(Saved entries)
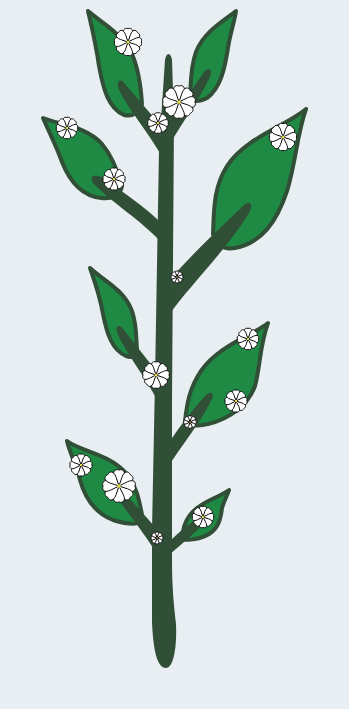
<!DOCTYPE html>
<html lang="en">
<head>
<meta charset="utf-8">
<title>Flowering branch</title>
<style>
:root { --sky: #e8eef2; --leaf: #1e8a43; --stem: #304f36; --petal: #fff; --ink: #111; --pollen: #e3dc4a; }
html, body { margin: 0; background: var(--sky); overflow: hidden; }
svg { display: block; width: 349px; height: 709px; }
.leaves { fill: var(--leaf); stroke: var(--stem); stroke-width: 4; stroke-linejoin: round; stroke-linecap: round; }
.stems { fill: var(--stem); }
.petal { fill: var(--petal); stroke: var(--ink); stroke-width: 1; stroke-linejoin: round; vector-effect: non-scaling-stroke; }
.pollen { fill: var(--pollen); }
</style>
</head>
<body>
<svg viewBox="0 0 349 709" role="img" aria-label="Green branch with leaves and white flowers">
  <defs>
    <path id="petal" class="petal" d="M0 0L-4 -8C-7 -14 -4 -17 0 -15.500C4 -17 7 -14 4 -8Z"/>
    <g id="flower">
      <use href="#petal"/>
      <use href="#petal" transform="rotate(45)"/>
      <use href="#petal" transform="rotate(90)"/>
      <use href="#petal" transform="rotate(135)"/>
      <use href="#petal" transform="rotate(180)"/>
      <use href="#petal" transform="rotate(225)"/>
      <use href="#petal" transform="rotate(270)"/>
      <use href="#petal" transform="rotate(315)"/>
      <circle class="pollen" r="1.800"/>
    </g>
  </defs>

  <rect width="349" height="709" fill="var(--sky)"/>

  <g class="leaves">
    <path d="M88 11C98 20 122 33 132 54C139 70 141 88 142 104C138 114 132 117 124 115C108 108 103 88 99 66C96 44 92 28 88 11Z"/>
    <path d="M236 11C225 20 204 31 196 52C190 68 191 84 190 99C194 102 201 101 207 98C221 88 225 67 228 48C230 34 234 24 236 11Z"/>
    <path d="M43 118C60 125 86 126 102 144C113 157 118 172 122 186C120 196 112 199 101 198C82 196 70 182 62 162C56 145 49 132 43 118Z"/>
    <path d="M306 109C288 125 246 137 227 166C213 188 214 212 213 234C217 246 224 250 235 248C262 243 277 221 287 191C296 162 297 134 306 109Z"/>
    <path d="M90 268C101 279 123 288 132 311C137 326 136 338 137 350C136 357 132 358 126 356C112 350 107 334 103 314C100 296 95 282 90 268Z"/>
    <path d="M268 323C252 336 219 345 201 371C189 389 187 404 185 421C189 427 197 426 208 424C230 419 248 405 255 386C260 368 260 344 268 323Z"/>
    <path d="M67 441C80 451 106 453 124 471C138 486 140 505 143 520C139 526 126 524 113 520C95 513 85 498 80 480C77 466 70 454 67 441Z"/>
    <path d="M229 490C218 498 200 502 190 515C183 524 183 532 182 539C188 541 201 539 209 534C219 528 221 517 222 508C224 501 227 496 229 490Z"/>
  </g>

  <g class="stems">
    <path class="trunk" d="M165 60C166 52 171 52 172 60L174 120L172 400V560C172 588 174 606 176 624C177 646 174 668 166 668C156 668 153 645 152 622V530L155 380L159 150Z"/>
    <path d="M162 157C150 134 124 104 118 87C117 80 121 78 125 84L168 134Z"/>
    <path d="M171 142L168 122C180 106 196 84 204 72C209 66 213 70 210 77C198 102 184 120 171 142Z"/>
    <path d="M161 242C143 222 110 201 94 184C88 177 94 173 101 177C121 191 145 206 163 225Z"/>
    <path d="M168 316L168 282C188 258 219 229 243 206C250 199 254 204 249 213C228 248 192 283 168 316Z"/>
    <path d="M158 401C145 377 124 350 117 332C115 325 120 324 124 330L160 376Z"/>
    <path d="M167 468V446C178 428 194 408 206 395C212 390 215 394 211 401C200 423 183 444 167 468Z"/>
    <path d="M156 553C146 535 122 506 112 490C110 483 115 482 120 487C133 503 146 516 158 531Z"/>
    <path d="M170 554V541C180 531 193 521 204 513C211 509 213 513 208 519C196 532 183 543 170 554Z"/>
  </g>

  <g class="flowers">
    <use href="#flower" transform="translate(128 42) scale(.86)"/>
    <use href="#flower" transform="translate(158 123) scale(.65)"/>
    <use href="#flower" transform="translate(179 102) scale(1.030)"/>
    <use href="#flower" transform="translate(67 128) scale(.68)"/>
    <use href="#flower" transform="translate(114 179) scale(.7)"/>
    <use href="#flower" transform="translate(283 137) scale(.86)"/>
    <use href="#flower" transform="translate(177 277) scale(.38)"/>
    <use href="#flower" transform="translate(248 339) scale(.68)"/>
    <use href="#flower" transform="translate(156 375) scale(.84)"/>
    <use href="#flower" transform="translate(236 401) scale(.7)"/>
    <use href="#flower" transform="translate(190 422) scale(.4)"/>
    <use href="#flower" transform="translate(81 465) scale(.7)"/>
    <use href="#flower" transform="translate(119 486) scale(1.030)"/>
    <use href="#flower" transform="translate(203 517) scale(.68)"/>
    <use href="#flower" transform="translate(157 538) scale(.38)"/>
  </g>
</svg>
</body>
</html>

▸ **Try it**:
Exact copies of all the entries, without any pictures, are what the answer must contain.

▸ **Task response**:
<!DOCTYPE html>
<html lang="en">
<head>
<meta charset="utf-8">
<title>Flowering branch</title>
<style>
:root { --sky: #e8eef2; --leaf: #1e8a43; --stem: #304f36; --petal: #fff; --ink: #111; --pollen: #e3dc4a; }
html, body { margin: 0; background: var(--sky); overflow: hidden; }
svg { display: block; width: 349px; height: 709px; }
.leaves { fill: var(--leaf); stroke: var(--stem); stroke-width: 4; stroke-linejoin: round; stroke-linecap: round; }
.stems { fill: var(--stem); }
.petal { fill: var(--petal); stroke: var(--ink); stroke-width: 1; stroke-linejoin: round; vector-effect: non-scaling-stroke; }
.pollen { fill: var(--pollen); }
</style>
</head>
<body>
<svg viewBox="0 0 349 709" role="img" aria-label="Green branch with leaves and white flowers">
  <defs>
    <path id="petal" class="petal" d="M0 0L-4 -8C-7 -14 -4 -17 0 -15.500C4 -17 7 -14 4 -8Z"/>
    <g id="flower">
      <use href="#petal"/>
      <use href="#petal" transform="rotate(45)"/>
      <use href="#petal" transform="rotate(90)"/>
      <use href="#petal" transform="rotate(135)"/>
      <use href="#petal" transform="rotate(180)"/>
      <use href="#petal" transform="rotate(225)"/>
      <use href="#petal" transform="rotate(270)"/>
      <use href="#petal" transform="rotate(315)"/>
      <circle class="pollen" r="1.800"/>
    </g>
  </defs>

  <rect width="349" height="709" fill="var(--sky)"/>

  <g class="leaves">
    <path d="M88 11C98 20 122 33 132 54C139 70 141 88 142 104C138 114 132 117 124 115C108 108 103 88 99 66C96 44 92 28 88 11Z"/>
    <path d="M236 11C225 20 204 31 196 52C190 68 191 84 190 99C194 102 201 101 207 98C221 88 225 67 228 48C230 34 234 24 236 11Z"/>
    <path d="M43 118C60 125 86 126 102 144C113 157 118 172 122 186C120 196 112 199 101 198C82 196 70 182 62 162C56 145 49 132 43 118Z"/>
    <path d="M306 109C288 125 246 137 227 166C213 188 214 212 213 234C217 246 224 250 235 248C262 243 277 221 287 191C296 162 297 134 306 109Z"/>
    <path d="M90 268C101 279 123 288 132 311C137 326 136 338 137 350C136 357 132 358 126 356C112 350 107 334 103 314C100 296 95 282 90 268Z"/>
    <path d="M268 323C252 336 219 345 201 371C189 389 187 404 185 421C189 427 197 426 208 424C230 419 248 405 255 386C260 368 260 344 268 323Z"/>
    <path d="M67 441C80 451 106 453 124 471C138 486 140 505 143 520C139 526 126 524 113 520C95 513 85 498 80 480C77 466 70 454 67 441Z"/>
    <path d="M229 490C218 498 200 502 190 515C183 524 183 532 182 539C188 541 201 539 209 534C219 528 221 517 222 508C224 501 227 496 229 490Z"/>
  </g>

  <g class="stems">
    <path class="trunk" d="M165 60C166 52 171 52 172 60L174 120L172 400V560C172 588 174 606 176 624C177 646 174 668 166 668C156 668 153 645 152 622V530L155 380L159 150Z"/>
    <path d="M162 157C150 134 124 104 118 87C117 80 121 78 125 84L168 134Z"/>
    <path d="M171 142L168 122C180 106 196 84 204 72C209 66 213 70 210 77C198 102 184 120 171 142Z"/>
    <path d="M161 242C143 222 110 201 94 184C88 177 94 173 101 177C121 191 145 206 163 225Z"/>
    <path d="M168 316L168 282C188 258 219 229 243 206C250 199 254 204 249 213C228 248 192 283 168 316Z"/>
    <path d="M158 401C145 377 124 350 117 332C115 325 120 324 124 330L160 376Z"/>
    <path d="M167 468V446C178 428 194 408 206 395C212 390 215 394 211 401C200 423 183 444 167 468Z"/>
    <path d="M156 553C146 535 122 506 112 490C110 483 115 482 120 487C133 503 146 516 158 531Z"/>
    <path d="M170 554V541C180 531 193 521 204 513C211 509 213 513 208 519C196 532 183 543 170 554Z"/>
  </g>

  <g class="flowers">
    <use href="#flower" transform="translate(128 42) scale(.86)"/>
    <use href="#flower" transform="translate(158 123) scale(.65)"/>
    <use href="#flower" transform="translate(179 102) scale(1.030)"/>
    <use href="#flower" transform="translate(67 128) scale(.68)"/>
    <use href="#flower" transform="translate(114 179) scale(.7)"/>
    <use href="#flower" transform="translate(283 137) scale(.86)"/>
    <use href="#flower" transform="translate(177 277) scale(.38)"/>
    <use href="#flower" transform="translate(248 339) scale(.68)"/>
    <use href="#flower" transform="translate(156 375) scale(.84)"/>
    <use href="#flower" transform="translate(236 401) scale(.7)"/>
    <use href="#flower" transform="translate(190 422) scale(.4)"/>
    <use href="#flower" transform="translate(81 465) scale(.7)"/>
    <use href="#flower" transform="translate(119 486) scale(1.030)"/>
    <use href="#flower" transform="translate(203 517) scale(.68)"/>
    <use href="#flower" transform="translate(157 538) scale(.38)"/>
  </g>
</svg>
</body>
</html>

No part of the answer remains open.